John White (colonist and artist) : biography

c. 1540 – c. 1593

John White (c. 1540 – c. 1593) was an English artist, and an early pioneer of English efforts to settle the New World. He was among those who sailed with Richard Grenville to North Carolina in 1585, acting as artist and mapmaker to the expedition. During his time at Roanoke Island he made a number of watercolor sketches of the surrounding landscape and the native Algonkin peoples. These works are significant as they are the most informative illustrations of a Native American society of the Eastern seaboard; the surviving original watercolors are now stored in the print room of the British Museum.

Later, in 1587, White became governor of Sir Walter Raleigh’s failed attempt at a permanent settlement on Roanoke island, known to history as the "Lost Colony". This unsuccessful effort represented the earliest attempt at a permanent English colony in the New World, and White’s granddaughter Virginia Dare was the first English child born in the New World. After the failure of the Lost Colony, White retired to Raleigh’s estates in Ireland, reflecting upon the "evils and unfortunate events" which had ruined his hopes in America, though never giving up hope that his daughter and granddaughter were still alive.

Early life

John White’s exact date of birth is unknown but it seems likely he was born some time between 1540 and 1550. Retrieved March 2011 There is a record dated February 22, 1539 of a christening in the Church of St Augustine, London of a "John White" on that same day; but there is no proof this is the same person. White is known to have attended church in the parish of St. Martin Ludgate in London. In 1566 he married Tomasyn Cooper; with whom he had a son, Tom, who died young, and a daughter Eleanor. Little is known of White’s training as an artist but it is possible that he apprenticed as an illustrator under a London master.

Later life

Little is known of White’s life after the failure of the Roanoke Colony. He lived in Plymouth,as the will of his twin brother Robert White bequeathing him property in the city of Plymouth, referred to him as “of Plymouth”Transcripts of Robert White’s will are in the same MSS [Queen’s College, Oxford, MSS 137]; and in the New World Tapestry Library (as is the New World Tapestry) at the British Empire & Commonwealth Museum, Bristol, England. and also owned a house at Newtown, Kylmore (Kilmore, County Cork), Ireland. He appears to have been in Ireland living on the estates of Sir Walter Raleigh, making maps of land for Raleigh’s tenants, and reflecting upon the "evils and unfortunate events" which had ruined his hopes in the New World, though never giving up hope that his daughter and granddaughter were still alive.Milton, p.269

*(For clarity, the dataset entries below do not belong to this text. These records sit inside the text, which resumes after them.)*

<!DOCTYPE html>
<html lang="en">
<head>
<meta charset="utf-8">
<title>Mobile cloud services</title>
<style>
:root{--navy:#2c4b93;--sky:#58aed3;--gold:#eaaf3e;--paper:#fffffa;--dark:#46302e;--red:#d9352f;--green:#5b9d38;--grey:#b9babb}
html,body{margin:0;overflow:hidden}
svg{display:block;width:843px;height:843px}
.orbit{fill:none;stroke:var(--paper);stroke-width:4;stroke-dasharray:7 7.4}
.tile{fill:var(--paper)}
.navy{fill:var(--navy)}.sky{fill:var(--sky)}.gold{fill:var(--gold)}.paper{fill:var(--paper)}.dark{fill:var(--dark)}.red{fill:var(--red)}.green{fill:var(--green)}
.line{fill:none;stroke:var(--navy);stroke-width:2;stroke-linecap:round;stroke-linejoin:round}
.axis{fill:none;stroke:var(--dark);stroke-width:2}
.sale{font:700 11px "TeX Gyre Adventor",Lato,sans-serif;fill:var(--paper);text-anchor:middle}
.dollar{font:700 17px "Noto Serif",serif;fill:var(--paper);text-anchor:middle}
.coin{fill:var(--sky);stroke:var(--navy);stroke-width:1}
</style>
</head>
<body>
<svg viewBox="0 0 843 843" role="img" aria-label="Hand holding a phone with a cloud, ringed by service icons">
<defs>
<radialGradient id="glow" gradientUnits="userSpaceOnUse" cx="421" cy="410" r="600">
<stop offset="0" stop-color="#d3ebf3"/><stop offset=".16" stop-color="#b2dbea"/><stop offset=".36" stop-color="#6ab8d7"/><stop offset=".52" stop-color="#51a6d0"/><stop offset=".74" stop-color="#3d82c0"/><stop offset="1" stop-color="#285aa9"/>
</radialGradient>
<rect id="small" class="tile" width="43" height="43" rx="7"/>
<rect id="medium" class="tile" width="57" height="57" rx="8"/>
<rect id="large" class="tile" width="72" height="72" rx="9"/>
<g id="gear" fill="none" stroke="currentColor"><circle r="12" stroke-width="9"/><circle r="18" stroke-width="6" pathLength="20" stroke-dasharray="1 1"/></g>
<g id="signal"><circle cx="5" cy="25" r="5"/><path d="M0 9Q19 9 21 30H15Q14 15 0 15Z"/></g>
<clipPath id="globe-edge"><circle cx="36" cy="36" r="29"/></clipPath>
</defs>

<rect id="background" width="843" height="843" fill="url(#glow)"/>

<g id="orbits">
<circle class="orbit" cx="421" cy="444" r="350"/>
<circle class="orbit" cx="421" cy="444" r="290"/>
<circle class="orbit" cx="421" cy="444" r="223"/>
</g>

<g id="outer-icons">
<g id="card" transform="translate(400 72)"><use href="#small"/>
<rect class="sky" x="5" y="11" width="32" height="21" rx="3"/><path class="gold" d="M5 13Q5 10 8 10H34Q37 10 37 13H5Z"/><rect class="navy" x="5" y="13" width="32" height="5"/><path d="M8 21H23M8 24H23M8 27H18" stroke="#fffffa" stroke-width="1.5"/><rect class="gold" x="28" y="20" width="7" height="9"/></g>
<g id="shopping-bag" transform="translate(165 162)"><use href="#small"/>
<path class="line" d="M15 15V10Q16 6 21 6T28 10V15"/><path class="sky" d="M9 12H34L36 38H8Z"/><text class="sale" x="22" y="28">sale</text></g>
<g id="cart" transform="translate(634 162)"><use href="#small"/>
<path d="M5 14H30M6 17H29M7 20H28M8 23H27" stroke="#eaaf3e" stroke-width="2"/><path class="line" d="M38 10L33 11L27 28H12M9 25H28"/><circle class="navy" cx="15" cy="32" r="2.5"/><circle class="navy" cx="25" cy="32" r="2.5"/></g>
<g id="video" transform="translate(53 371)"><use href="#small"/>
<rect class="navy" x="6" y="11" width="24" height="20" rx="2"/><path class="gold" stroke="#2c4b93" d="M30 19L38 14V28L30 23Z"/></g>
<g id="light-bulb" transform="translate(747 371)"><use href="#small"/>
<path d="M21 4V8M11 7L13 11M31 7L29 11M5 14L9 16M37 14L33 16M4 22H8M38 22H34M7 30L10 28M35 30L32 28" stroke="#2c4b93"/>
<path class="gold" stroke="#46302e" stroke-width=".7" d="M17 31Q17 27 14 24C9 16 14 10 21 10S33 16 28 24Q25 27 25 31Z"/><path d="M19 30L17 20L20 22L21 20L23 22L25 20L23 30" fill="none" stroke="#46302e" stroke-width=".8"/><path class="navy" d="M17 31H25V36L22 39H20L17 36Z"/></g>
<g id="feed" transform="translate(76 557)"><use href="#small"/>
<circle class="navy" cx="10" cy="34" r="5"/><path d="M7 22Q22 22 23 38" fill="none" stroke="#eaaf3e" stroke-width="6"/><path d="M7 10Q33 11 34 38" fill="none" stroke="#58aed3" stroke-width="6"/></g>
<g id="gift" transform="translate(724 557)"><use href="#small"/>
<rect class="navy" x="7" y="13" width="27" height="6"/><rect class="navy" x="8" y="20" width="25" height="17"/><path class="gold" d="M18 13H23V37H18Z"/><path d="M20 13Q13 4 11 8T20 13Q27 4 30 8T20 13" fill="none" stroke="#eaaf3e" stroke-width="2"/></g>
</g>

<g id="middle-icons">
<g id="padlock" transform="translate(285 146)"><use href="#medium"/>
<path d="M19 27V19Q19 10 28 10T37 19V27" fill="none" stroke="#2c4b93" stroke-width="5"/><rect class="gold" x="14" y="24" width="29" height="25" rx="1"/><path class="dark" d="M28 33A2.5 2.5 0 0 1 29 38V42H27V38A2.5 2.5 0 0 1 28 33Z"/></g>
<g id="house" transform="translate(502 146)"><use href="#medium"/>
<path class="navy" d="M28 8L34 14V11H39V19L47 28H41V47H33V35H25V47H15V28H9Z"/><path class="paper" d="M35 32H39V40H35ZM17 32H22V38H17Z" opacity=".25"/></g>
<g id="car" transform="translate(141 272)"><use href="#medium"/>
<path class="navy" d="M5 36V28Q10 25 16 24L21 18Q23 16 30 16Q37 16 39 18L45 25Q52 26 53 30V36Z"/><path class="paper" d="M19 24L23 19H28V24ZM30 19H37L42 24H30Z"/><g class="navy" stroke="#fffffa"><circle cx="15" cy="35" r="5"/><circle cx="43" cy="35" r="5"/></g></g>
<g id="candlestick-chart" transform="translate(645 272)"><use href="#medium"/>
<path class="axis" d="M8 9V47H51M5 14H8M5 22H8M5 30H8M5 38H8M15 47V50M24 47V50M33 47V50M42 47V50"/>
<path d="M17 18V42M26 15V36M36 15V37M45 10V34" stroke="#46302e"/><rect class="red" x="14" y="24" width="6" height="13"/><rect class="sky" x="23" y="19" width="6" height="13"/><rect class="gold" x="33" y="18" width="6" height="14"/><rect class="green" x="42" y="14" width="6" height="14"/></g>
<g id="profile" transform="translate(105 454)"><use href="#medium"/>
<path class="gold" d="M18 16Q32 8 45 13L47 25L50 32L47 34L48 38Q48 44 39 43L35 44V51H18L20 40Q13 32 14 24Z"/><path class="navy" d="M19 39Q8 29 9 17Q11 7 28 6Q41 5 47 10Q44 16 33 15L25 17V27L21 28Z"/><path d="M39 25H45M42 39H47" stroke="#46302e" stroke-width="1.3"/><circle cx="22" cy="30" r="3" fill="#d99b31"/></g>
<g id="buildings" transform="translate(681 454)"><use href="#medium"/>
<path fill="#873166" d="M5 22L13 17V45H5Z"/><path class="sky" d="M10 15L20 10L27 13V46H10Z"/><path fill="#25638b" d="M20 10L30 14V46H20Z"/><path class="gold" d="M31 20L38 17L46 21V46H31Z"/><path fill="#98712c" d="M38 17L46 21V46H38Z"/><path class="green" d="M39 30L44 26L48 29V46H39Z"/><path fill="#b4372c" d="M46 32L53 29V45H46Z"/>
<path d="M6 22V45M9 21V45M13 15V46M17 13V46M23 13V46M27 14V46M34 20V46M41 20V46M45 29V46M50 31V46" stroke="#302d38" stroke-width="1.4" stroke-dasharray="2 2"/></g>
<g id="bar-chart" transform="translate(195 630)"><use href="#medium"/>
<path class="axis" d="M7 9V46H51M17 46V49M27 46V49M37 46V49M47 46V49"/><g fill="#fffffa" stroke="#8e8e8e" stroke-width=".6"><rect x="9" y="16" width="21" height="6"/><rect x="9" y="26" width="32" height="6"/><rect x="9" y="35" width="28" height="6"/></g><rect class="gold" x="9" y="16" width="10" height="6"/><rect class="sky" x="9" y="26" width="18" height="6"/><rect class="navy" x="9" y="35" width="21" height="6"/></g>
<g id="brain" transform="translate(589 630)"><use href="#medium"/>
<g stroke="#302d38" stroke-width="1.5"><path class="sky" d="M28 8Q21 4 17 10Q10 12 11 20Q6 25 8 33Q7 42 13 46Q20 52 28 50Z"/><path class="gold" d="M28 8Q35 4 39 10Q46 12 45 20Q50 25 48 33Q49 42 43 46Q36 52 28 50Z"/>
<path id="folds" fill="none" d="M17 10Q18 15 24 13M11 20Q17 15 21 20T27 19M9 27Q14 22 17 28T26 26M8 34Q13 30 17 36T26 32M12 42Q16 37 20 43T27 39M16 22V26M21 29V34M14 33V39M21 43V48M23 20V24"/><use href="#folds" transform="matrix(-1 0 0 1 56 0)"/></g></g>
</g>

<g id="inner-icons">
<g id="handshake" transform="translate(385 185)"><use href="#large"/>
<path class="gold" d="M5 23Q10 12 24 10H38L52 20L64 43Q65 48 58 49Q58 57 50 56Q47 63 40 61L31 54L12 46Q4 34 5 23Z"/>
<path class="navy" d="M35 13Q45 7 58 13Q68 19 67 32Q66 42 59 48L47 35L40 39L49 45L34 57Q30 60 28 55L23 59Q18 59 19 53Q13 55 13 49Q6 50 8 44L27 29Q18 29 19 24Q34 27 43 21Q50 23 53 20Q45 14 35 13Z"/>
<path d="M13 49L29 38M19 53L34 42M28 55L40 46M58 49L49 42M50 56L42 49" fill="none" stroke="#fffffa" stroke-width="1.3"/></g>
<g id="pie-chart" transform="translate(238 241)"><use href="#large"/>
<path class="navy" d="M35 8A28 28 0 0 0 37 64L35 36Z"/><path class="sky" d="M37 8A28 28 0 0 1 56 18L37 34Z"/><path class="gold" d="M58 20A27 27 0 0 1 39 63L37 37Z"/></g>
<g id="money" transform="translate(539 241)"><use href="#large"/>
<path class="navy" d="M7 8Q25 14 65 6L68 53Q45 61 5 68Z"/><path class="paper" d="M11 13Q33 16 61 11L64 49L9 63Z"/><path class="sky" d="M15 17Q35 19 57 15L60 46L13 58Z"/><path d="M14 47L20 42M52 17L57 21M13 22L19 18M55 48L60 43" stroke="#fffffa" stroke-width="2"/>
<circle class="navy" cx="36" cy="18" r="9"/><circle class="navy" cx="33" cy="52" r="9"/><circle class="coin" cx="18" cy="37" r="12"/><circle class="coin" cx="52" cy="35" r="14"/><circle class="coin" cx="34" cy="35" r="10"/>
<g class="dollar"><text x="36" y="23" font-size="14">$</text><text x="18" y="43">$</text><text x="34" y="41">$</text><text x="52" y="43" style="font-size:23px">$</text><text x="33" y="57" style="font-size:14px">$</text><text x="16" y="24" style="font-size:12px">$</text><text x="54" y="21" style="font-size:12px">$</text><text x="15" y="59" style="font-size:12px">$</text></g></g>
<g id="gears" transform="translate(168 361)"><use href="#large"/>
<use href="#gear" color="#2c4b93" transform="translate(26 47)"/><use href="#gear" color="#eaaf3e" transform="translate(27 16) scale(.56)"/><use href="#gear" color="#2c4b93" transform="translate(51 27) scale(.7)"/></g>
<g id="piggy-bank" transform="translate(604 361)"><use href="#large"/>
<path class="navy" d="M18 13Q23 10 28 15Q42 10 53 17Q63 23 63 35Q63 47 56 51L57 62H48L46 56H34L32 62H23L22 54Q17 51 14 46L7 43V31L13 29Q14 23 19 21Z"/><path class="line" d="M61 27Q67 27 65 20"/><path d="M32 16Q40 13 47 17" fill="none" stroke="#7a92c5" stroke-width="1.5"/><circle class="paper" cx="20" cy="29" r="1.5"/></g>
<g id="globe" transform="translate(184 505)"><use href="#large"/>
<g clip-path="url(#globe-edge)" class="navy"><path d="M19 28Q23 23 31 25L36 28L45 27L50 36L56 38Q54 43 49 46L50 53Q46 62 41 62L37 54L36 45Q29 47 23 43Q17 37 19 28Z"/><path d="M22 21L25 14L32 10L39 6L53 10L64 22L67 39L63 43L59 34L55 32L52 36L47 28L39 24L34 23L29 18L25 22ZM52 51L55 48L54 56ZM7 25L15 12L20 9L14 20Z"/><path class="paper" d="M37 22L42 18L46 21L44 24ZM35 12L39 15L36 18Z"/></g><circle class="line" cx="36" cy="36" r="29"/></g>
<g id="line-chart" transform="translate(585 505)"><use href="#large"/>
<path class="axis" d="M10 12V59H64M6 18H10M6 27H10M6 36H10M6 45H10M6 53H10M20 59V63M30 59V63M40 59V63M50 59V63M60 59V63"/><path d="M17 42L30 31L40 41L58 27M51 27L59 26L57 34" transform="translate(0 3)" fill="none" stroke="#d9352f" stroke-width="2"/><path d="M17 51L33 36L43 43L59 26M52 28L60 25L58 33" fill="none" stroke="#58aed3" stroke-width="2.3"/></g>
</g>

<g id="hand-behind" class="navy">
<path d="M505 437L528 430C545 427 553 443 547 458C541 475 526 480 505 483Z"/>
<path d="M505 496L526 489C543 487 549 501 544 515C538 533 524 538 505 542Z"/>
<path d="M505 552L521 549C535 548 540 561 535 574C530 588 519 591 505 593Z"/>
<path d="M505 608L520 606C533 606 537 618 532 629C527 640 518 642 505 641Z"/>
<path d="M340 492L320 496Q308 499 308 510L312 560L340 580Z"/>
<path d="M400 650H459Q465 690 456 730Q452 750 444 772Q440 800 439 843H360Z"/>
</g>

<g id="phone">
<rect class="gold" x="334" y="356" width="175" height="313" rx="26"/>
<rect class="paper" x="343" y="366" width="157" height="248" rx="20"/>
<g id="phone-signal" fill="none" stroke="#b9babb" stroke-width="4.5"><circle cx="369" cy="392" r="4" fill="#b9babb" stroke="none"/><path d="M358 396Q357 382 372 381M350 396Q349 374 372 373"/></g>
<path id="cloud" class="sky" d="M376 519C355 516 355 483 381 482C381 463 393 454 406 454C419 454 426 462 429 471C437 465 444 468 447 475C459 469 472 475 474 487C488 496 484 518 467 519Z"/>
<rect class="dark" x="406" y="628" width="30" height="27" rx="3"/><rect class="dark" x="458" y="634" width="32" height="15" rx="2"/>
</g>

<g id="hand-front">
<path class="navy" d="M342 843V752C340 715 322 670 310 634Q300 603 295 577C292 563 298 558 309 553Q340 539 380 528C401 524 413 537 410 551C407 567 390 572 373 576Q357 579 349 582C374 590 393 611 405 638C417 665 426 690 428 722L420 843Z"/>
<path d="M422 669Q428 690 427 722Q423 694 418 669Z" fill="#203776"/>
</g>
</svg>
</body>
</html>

The last surviving document related to White is a letter he wrote from Ireland in 1593 to the publisher of the prints of his Roanoke drawings. However, a record from May 1606 that a Bridget White was appointed estate administrator for her brother "John White" may refer to him.

Governor of the Roanoke Colony

After Lane’s colonists returned to England in 1586 Sir Walter Raleigh, who held the land patent for the proposed English colony of Virginia, tasked White with the job of organizing a new colony in the Chesapeake Bay area, one which would be self-sustaining and which would include women and children. During 1586 White was able to persuade 113 prospective colonists to join Raleigh’s expedition, including his daughter Eleanor and his son-in-law Ananias Dare, recently married at St Bride’s Church in Fleet Street.Morgan, p.77 His efforts did not go unrewarded; on January 7, 1587 Raleigh named “John White of London Gentleman, to be the chief Governor” of the new colony, acting under the authority of the Virginia Company. White, with thirteen others, were incorporated under the name of “The Governor and Assistants of the Cities of Raleigh of Virginia”.Queen’s College, Oxford, MSS 137](a). On the occasion he was granted arms with eight quarters. The 1st contained his new arms: Ermine, on a canton Gules, a fusil Argent. The 2nd contained the ancient arms of White of Truro. The remaining six quarters contained the arms of some of his “Assistants”. This marshalling, other than being unorthodox, produced minute detail unsuitable for the New World Tapestry canvas. Therefore White (ancient) of Truro is depicted (Poptarts of 1587).